[Instructions for the task] In the records below, find the lines that include "head" and copy each.

*** Records supplied

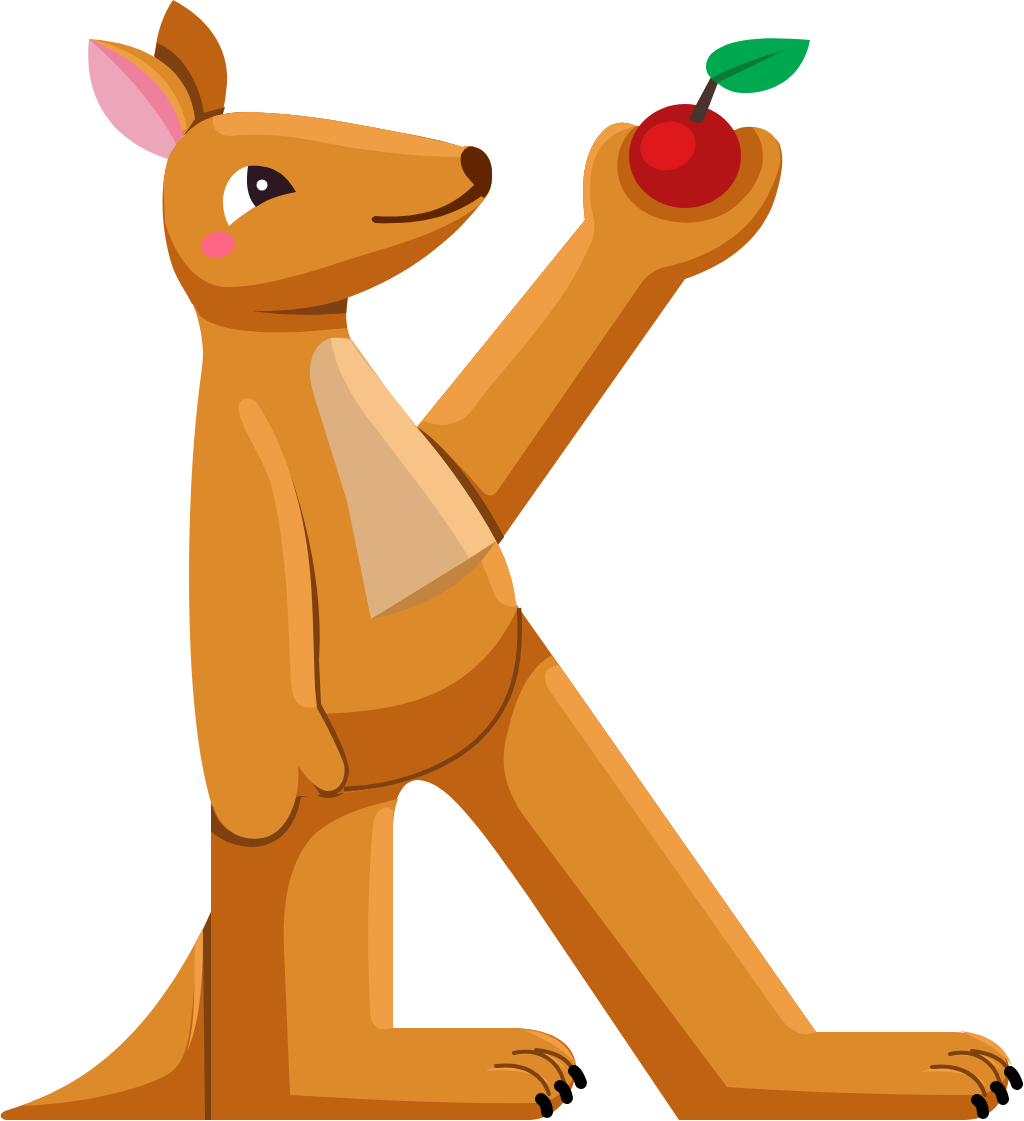
<!DOCTYPE html>
<html lang="en">
<head>
<meta charset="utf-8">
<title>K is for Kangaroo</title>
<style>
:root{--fur:#dd8a2b;--shade:#bf6212;--light:#ef9e44;--line:#7f410f;--nose:#612500;--bib:#dfb07f;--bib-light:#f8c386;--bib-shade:#c2843f;--ear:#eda6b9;--ear-deep:#ee7f9d;--cheek:#ff6584;--pupil:#2c1822;--apple:#b51417;--apple-light:#de181c;--leaf:#00a850;--leaf-vein:#0a7a35;--stem:#4a332c;--claw:#000}
html,body{margin:0;background:#fff;overflow:hidden}
svg{display:block;width:1024px;height:1121px}
.fur{fill:var(--fur)}.shade{fill:var(--shade)}.light{fill:var(--light)}.line{fill:var(--line)}.nose{fill:var(--nose)}
.toe{fill:none;stroke:var(--line);stroke-width:4;stroke-linecap:round}
.claw{fill:none;stroke:var(--claw);stroke-width:12;stroke-linecap:round;stroke-linejoin:round}
</style>
</head>
<body>
<svg viewBox="0 0 1024 1121" role="img" aria-label="Kangaroo shaped like the letter K, holding an apple">
<defs>
<clipPath id="head-clip"><path id="head-shape" d="M186 134C200 118 222 112 246 112C300 113 345 122 392 131C420 136 445 141 462 147C480 143 493 156 492 175C492 185 490 191 486 197C452 243 403 278 347 298C310 312 240 316 192 304C184 288 176 279 171 262C161 228 160 190 167 163C171 150 178 142 186 134Z"/></clipPath>
<clipPath id="body-clip"><path id="body-shape" d="M184 288C195 303 202 328 203 352C203 360 202 367 201 375C188 470 186 600 193 690C197 740 203 776 212 806L300 796C390 793 440 772 478 740C512 708 522 665 521 612L516 605C514 584 508 564 498 544C478 507 450 465 417 427L369 369C358 354 347 339 346 318L347 296Z"/></clipPath>
<g id="paw-details">
<path class="light" d="M524 1030C553 1033 570 1046 576 1065C568 1053 552 1042 524 1030ZM512 1055C532 1044 560 1056 566 1071C556 1059 544 1053 512 1055ZM485 1071C510 1060 542 1068 552 1088C541 1073 520 1069 485 1071Z"/>
<path class="toe" d="M514 1053C540 1048 558 1060 564 1082M496 1066C524 1063 543 1074 549 1094M536 1050C556 1052 568 1060 573 1070"/>
<path class="claw" d="M574 1071Q578 1074 581 1083M560 1086Q565 1088 567 1098M541 1099Q547 1103 547 1112"/>
</g>
</defs>

<g id="tail">
<path class="shade" d="M211 912C166 1010 110 1080 5 1111C-2 1114 0 1120 8 1120H211Z"/>
<path class="fur" d="M200 934C160 1012 105 1078 20 1106C70 1104 125 1095 163 1077C182 1068 188 1050 191 1020C195 990 195 960 200 934Z"/>
<path class="light" d="M203 928L195 944C194 985 196 1020 187 1052C202 1018 203 970 203 928Z"/>
<path class="line" d="M211 912L203 930L205 1120H211Z"/>
</g>

<g id="far-leg">
<path class="shade" d="M516 604L552 655L816 1032H945C985 1032 1005 1044 1009 1066C1012 1090 996 1120 966 1120H679L530 899C505 864 488 838 465 812C446 790 432 781 418 780C400 780 392 805 393 829L330 800L400 700Z"/>
<path class="fur" d="M552 655L816 1032H945C985 1032 1004 1044 1007 1066C1009 1080 995 1093 977 1095C890 1095 800 1092 727 1087L529 823C503 789 499 762 508 731C515 700 528 668 552 655Z"/>
<path class="light" d="M559 665L816 1032C803 1038 789 1031 779 1016L549 690C540 675 547 666 559 665Z"/>
<use href="#paw-details" x="436" y="1"/>
</g>

<g id="near-leg">
<path class="shade" d="M211 780H402C395 794 393 810 393 829V1028H510C550 1028 573 1042 576 1065C577 1091 558 1119 530 1120H211Z"/>
<path class="fur" d="M398 799C394 810 393 820 393 829V1028H510C550 1028 571 1044 575 1065C577 1082 560 1099 540 1103C460 1104 370 1100 290 1095L284 950C282 900 290 863 311 838C333 815 368 806 398 799Z"/>
<path class="light" d="M393 810V1028C379 1032 370 1027 370 1010C367 945 368 880 373 825C375 809 386 804 393 810Z"/>
<use href="#paw-details"/>
<path class="line" d="M211 800C216 828 235 838 255 838C280 835 290 812 297 793C305 790 313 791 322 793C338 798 347 787 349 772L390 776L346 791C338 799 325 800 316 795L301 797C296 827 279 847 251 847C232 846 219 839 211 831Z"/>
</g>

<g id="raised-arm">
<path class="shade" d="M417 427L585 220C580 180 584 150 604 130C614 121 627 121 636 126L735 130C750 122 770 129 779 143C785 156 782 175 776 195C764 238 727 265 685 279L499 543L470 490Z"/>
<path class="fur" d="M417 427L585 220C580 180 584 150 604 130C614 121 627 121 636 126C612 145 612 181 631 201C657 230 716 230 742 200C765 178 770 148 752 127C775 128 783 147 780 164C765 220 727 254 661 268C649 273 643 280 636 291L498 490Q492 500 483 492C465 470 440 446 417 427Z"/>
<path class="light" d="M417 427L585 220C580 180 584 150 604 130C614 121 627 121 636 126C596 135 587 165 591 207C596 225 596 235 588 249C562 310 508 361 472 410C458 428 438 427 424 421Z"/>
<path class="line" d="M417 427C446 446 479 490 504 537L498 545L470 500Z"/>
</g>

<g id="apple">
<ellipse cx="685" cy="156" rx="56" ry="52" fill="var(--apple)"/>
<ellipse cx="668" cy="146" rx="28" ry="24" fill="var(--apple-light)" transform="rotate(-18 668 146)"/>
<path fill="var(--stem)" d="M689 118L711 77L719 80L703 122C698 124 692 122 689 118Z"/>
<path fill="var(--leaf)" d="M810 40C804 72 780 94 742 93C728 92 720 86 713 79C704 73 704 62 711 54C730 36 770 37 810 40Z"/>
<path fill="var(--leaf-vein)" d="M711 79Q730 66 785 50Q746 69 717 83Z"/>
</g>

<g id="body">
<use href="#body-shape" class="fur"/>
<g clip-path="url(#body-clip)">
<path class="shade" d="M184 288L200 316C220 332 260 333 300 332L348 328V290Z"/>
<path class="shade" d="M322 714C410 711 480 693 519 605L530 680L470 770L280 805Z"/>
<path class="light" d="M330 338H352L420 429L504 546L519 606C505 608 496 603 492 588L477 550Z"/>
</g>
<path fill="none" stroke="var(--line)" stroke-width="4.5" d="M519 608C523 668 512 708 477 741C443 771 394 787 344 789"/>
<path fill="var(--bib-shade)" d="M371 619L496 541C472 579 432 607 371 619Z"/>
<path fill="var(--bib)" d="M331 338C316 342 309 358 310 377C312 393 318 407 322 421L347 501L371 619L475 555L496 541L352 340Z"/>
<path fill="var(--bib-light)" d="M331 338C340 337 347 338 351 341C365 364 397 399 418 429C448 463 475 502 496 541L469 558C440 510 407 470 378 431C358 407 334 370 331 338Z"/>
<path class="line" d="M417 427C450 449 480 492 504 537L498 544C476 502 447 462 417 427Z"/>
</g>

<g id="lowered-arm">
<path class="line" d="M291 476C311 535 323 600 319 660L321 704C335 730 348 755 349 771C348 787 338 798 322 797L300 765L317 706Z"/>
<path class="fur" d="M247 398C275 430 292 480 301 535C309 590 312 650 316 706C328 728 338 748 344 764C347 781 338 792 326 791C315 788 306 777 298 766C301 800 287 833 263 838C240 842 220 830 212 803L198 700L225 450Z"/>
<path class="light" d="M239 411C236 400 248 393 257 403C290 453 309 525 312 600C314 640 314 675 316 707C300 710 292 702 291 682C288 620 288 560 273 492C266 460 242 432 239 411Z"/>
</g>

<g id="back-ear">
<path class="shade" d="M173 0C206 17 229 46 227 83Q226 99 222 116L196 122L155 53C157 31 164 13 173 0Z"/>
<path class="line" d="M157 43C181 53 199 80 204 113L225 107L222 117L178 138L190 108L154 56Z"/>
</g>
<g id="front-ear">
<path class="fur" d="M89 39C151 43 190 72 195 119L182 138Z"/>
<path class="light" d="M89 39C134 48 178 76 187 129L180 132Z"/>
<path fill="var(--ear)" d="M89 39C83 96 109 141 171 160L186 141L150 93Z"/>
<path fill="var(--ear-deep)" d="M89 39C140 61 173 91 183 134L178 147C155 104 125 71 89 39Z"/>
</g>

<g id="head">
<path class="line" d="M227 306C270 310 313 305 348 297L346 313C300 317 260 314 227 306Z"/>
<use href="#head-shape" class="shade"/>
<g clip-path="url(#head-clip)">
<path class="fur" d="M160 100H500V185C470 223 415 240 360 256C310 272 265 288 222 287C194 283 174 254 165 222Z"/>
<path class="light" d="M213 116C260 106 320 115 392 131L465 147L461 157C410 157 360 150 310 140C280 134 250 134 232 136C218 137 211 127 213 116Z"/>
<path class="nose" d="M461 155C466 143 482 142 490 154C496 168 494 188 484 198L480 195C476 181 458 176 461 155Z"/>
</g>
<path class="nose" d="M375 216C420 219 452 209 477 182L489 190C460 215 424 225 375 223Q368 219 375 216Z"/>
<path fill="#fff" d="M248 166C225 172 216 202 229 226C240 216 250 210 258 205L268 170Z"/>
<path fill="var(--pupil)" d="M248 166C270 164 285 172 296 192C280 195 267 199 256 207C246 196 246 181 248 166Z"/>
<circle cx="262" cy="185" r="5.5" fill="#fff"/>
<ellipse cx="218" cy="245" rx="17" ry="13" fill="var(--cheek)" transform="rotate(-12 218 245)"/>
</g>
</svg>
</body>
</html>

******

[Exercise result]
<head>
</head>
<clipPath id="head-clip"><path id="head-shape" d="M186 134C200 118 222 112 246 112C300 113 345 122 392 131C420 136 445 141 462 147C480 143 493 156 492 175C492 185 490 191 486 197C452 243 403 278 347 298C310 312 240 316 192 304C184 288 176 279 171 262C161 228 160 190 167 163C171 150 178 142 186 134Z"/></clipPath>
<g id="head">
<use href="#head-shape" class="shade"/>
<g clip-path="url(#head-clip)">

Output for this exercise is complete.